WASHINGTON — Teens increasingly are getting high on legal painkillers and mood stimulants, and are turning to cough syrup as well, a government survey has found.
The annual study by the National Institute on Drug Abuse, conducted by the University of Michigan, showed mixed results in the nation's longtime campaign against drug abuse by teenagers.
It found that though fewer teens overall drank alcohol or used illegal drugs in the last year, a small but growing number were popping prescription painkillers like OxyContin and Vicodin, and stimulants like Ritalin.
As many as one in 14 high school seniors said they used cold medicine "fairly recently" to get high, the study found.
It was the first year that the government tracked how often teens reportedly got high on over-the-counter cough and cold remedies.
The study found that about one in 10 high school seniors had abused the painkiller Vicodin. John P. Walters, director of the White House Office of National Drug Control Policy, said teens may be raiding their parents' medicine cabinets.

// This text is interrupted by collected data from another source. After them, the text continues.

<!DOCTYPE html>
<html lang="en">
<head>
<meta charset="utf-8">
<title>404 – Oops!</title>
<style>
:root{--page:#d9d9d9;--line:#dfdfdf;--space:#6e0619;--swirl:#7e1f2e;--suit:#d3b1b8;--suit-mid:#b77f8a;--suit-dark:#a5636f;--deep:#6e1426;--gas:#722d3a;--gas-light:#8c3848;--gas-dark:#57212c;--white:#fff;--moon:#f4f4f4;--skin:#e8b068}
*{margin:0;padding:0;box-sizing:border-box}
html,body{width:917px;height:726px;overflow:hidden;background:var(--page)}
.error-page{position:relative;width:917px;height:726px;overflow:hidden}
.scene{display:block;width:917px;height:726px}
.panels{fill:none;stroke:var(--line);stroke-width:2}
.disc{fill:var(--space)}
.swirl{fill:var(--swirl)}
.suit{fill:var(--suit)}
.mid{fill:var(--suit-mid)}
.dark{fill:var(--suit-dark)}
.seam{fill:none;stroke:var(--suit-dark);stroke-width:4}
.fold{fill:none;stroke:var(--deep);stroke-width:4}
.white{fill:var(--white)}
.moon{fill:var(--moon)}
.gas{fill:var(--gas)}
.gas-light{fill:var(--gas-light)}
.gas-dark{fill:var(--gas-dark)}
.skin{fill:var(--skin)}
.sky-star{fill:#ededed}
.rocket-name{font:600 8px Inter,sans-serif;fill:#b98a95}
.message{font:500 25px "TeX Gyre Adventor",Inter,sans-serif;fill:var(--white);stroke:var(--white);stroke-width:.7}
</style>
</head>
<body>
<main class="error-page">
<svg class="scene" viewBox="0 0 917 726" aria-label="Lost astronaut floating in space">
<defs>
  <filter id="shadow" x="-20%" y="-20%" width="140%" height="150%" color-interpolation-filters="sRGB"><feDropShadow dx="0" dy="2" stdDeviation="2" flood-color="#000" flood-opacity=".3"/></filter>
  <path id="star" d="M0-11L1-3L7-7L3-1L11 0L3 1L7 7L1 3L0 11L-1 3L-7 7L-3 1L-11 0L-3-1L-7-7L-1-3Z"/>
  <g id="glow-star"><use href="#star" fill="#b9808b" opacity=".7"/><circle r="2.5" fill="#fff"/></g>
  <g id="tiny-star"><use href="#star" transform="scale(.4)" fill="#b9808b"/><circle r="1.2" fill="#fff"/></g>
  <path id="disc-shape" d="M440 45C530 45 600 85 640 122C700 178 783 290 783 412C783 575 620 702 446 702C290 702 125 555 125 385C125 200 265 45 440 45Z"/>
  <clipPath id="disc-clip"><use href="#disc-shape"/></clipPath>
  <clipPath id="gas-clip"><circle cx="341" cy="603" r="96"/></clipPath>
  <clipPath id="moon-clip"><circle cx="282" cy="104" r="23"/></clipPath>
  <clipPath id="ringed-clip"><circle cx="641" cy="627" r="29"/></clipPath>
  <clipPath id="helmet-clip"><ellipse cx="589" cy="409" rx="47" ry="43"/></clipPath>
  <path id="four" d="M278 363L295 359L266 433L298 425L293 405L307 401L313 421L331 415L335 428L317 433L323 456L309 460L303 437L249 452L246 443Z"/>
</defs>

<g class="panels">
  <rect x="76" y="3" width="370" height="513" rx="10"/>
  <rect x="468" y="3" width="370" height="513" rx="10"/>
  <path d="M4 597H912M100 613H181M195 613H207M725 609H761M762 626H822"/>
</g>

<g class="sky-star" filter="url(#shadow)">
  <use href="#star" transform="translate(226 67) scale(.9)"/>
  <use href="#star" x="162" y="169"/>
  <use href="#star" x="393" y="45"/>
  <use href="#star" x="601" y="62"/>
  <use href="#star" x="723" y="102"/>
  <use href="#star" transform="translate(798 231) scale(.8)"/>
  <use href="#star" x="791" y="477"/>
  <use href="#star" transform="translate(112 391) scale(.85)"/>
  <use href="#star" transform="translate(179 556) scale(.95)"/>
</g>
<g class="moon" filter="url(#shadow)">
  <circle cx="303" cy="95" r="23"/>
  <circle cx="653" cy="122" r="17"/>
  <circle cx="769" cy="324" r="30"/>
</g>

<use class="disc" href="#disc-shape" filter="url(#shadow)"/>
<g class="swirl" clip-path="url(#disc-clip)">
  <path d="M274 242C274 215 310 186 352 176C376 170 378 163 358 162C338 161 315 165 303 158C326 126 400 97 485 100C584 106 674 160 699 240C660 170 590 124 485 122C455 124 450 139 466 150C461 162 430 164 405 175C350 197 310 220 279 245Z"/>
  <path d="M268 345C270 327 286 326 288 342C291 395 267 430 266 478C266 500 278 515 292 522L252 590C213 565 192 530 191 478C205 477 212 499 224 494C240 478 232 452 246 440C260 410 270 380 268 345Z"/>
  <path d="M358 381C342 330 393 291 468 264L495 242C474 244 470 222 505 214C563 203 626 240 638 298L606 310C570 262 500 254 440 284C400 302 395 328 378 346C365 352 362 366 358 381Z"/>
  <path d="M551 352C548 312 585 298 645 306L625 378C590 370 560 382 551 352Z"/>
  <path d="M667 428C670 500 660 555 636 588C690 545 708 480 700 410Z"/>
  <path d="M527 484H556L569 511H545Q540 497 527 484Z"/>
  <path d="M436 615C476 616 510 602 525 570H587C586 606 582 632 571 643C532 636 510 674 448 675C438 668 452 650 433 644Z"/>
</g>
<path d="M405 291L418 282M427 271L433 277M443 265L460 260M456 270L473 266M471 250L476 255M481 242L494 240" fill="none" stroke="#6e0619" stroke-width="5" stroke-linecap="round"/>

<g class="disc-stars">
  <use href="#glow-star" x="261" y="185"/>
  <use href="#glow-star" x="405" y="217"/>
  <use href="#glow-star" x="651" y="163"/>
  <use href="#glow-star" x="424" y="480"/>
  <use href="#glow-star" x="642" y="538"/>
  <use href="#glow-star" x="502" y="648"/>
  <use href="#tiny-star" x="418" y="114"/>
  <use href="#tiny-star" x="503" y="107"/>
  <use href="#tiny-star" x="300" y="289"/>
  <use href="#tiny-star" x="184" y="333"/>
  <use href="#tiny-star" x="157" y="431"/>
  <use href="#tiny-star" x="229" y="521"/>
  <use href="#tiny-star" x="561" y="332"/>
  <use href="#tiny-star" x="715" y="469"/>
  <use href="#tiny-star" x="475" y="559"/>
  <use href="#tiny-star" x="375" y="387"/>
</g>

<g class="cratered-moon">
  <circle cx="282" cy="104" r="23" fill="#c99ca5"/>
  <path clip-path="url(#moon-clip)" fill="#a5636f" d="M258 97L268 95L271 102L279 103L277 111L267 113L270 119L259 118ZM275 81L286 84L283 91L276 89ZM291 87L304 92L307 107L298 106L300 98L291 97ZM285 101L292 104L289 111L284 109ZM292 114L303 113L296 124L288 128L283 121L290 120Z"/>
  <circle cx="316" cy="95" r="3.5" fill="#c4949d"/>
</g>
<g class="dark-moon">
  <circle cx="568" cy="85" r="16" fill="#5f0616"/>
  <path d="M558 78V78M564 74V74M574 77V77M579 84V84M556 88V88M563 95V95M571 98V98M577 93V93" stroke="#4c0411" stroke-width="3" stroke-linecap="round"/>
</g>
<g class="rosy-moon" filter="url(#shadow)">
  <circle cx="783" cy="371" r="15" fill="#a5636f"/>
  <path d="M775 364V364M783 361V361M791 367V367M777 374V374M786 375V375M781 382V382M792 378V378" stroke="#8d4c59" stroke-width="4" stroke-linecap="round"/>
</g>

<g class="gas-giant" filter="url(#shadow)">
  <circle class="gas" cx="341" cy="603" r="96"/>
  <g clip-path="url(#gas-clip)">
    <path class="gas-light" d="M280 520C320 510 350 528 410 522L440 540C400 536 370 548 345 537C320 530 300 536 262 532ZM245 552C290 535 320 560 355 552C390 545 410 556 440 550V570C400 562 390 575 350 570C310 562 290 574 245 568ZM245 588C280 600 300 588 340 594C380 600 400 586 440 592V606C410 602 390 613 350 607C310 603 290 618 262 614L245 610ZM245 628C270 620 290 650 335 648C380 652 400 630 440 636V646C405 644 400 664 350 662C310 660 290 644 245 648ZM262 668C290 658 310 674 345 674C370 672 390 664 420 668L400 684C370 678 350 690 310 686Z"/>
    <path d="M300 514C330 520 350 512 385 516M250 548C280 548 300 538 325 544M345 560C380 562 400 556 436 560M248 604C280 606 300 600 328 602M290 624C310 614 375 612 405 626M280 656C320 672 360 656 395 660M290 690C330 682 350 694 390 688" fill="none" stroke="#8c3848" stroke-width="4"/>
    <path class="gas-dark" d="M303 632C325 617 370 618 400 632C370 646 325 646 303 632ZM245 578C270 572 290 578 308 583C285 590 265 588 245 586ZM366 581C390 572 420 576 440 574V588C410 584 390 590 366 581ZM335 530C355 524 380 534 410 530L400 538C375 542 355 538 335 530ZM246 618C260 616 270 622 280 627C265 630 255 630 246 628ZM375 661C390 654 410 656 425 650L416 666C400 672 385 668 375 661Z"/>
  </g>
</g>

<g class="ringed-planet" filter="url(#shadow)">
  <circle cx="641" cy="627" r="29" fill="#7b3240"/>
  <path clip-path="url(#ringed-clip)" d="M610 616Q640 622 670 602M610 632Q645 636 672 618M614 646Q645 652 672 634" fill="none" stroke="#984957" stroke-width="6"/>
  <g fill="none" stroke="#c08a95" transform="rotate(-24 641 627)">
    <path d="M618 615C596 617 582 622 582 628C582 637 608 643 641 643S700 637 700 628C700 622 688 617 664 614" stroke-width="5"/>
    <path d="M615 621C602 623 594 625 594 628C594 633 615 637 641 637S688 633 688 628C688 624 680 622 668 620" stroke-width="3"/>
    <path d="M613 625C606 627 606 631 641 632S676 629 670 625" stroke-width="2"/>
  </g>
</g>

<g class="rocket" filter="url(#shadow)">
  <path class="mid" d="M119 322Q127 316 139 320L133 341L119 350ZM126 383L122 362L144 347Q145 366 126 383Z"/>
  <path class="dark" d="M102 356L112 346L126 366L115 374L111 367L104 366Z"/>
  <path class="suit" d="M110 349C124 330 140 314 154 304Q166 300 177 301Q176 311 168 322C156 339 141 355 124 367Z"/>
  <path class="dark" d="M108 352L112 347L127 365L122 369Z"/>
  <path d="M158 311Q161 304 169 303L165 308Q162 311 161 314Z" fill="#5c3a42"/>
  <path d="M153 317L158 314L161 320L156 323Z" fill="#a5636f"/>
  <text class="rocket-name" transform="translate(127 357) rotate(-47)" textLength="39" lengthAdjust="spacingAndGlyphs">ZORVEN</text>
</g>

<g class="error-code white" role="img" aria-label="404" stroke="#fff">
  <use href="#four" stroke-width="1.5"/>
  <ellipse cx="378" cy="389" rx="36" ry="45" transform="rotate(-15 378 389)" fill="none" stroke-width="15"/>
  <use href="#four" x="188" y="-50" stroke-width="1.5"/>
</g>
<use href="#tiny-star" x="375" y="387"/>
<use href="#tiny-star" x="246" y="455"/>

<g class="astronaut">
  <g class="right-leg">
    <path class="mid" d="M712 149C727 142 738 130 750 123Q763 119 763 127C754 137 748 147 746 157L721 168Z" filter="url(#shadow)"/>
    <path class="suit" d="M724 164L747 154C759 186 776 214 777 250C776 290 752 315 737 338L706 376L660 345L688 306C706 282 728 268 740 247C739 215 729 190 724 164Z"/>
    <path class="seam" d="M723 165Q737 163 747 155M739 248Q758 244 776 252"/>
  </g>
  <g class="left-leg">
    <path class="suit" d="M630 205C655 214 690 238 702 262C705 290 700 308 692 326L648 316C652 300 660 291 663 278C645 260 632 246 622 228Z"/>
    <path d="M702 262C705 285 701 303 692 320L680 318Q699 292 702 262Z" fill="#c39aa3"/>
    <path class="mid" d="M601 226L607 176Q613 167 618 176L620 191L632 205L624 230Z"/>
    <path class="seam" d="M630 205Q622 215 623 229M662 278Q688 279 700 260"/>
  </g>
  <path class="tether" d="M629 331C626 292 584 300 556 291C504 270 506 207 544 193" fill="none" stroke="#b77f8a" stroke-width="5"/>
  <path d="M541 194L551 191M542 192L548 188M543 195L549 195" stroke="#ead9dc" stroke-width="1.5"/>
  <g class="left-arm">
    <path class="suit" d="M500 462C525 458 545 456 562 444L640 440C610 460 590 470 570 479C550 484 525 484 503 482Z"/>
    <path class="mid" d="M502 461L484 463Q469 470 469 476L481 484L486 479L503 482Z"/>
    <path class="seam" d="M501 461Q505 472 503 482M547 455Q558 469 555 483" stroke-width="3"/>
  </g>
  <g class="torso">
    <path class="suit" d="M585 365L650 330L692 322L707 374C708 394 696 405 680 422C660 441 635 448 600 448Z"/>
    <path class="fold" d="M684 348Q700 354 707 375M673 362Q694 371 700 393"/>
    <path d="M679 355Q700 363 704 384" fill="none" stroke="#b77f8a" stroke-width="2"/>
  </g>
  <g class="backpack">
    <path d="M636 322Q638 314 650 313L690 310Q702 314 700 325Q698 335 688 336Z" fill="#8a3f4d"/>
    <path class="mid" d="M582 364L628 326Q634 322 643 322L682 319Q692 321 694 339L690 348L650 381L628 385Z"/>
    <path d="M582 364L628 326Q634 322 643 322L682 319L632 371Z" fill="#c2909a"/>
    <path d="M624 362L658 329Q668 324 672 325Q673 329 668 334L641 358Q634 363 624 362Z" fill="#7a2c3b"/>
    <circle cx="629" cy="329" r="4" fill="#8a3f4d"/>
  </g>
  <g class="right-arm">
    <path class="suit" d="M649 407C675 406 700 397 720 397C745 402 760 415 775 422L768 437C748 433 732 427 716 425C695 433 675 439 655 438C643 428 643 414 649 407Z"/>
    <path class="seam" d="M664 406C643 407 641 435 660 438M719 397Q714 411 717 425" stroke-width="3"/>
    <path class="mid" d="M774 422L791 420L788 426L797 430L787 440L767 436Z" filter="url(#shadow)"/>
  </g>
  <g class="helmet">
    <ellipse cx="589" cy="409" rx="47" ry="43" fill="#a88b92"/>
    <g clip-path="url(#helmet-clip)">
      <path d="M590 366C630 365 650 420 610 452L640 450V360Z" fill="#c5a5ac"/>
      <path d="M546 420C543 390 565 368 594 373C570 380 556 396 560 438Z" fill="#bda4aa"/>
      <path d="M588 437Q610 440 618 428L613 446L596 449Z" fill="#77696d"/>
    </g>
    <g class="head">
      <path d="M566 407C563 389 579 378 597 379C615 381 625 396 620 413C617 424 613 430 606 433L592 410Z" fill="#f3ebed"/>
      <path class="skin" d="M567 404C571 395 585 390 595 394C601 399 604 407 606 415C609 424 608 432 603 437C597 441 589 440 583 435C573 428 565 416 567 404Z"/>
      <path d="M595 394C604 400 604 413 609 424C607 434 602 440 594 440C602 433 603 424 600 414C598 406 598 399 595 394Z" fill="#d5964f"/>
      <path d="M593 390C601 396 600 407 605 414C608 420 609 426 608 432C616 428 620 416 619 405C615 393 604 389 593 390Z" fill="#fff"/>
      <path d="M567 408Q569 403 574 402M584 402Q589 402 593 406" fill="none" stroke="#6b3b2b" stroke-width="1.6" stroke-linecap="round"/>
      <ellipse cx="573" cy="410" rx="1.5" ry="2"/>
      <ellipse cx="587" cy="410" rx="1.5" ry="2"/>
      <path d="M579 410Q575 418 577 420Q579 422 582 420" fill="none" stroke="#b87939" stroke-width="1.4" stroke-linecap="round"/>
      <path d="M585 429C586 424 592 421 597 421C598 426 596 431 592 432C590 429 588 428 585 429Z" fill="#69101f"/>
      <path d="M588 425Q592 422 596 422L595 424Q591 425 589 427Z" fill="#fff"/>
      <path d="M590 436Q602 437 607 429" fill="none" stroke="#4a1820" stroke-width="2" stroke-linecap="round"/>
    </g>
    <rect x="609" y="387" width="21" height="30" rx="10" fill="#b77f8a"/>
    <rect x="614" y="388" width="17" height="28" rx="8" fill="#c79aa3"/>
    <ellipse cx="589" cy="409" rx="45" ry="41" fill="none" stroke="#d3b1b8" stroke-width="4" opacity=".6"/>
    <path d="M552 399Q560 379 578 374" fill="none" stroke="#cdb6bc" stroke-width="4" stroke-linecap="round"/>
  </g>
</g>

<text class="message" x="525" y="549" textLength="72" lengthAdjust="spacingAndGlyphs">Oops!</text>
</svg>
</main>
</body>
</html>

The rise in prescription drug abuse was a troubling conclusion in a study that Walters described as good news overall because of the drop in teen use of alcohol, cigarettes, marijuana and other illicit substances.
An estimated 840,000 fewer teens reported using illegal drugs now compared with five years ago, he said.
The 32nd annual study surveyed 50,000 students in the eighth, 10th and 12th grades at more than 400 schools nationwide.
Study finds rise in teen abuse of legal drugs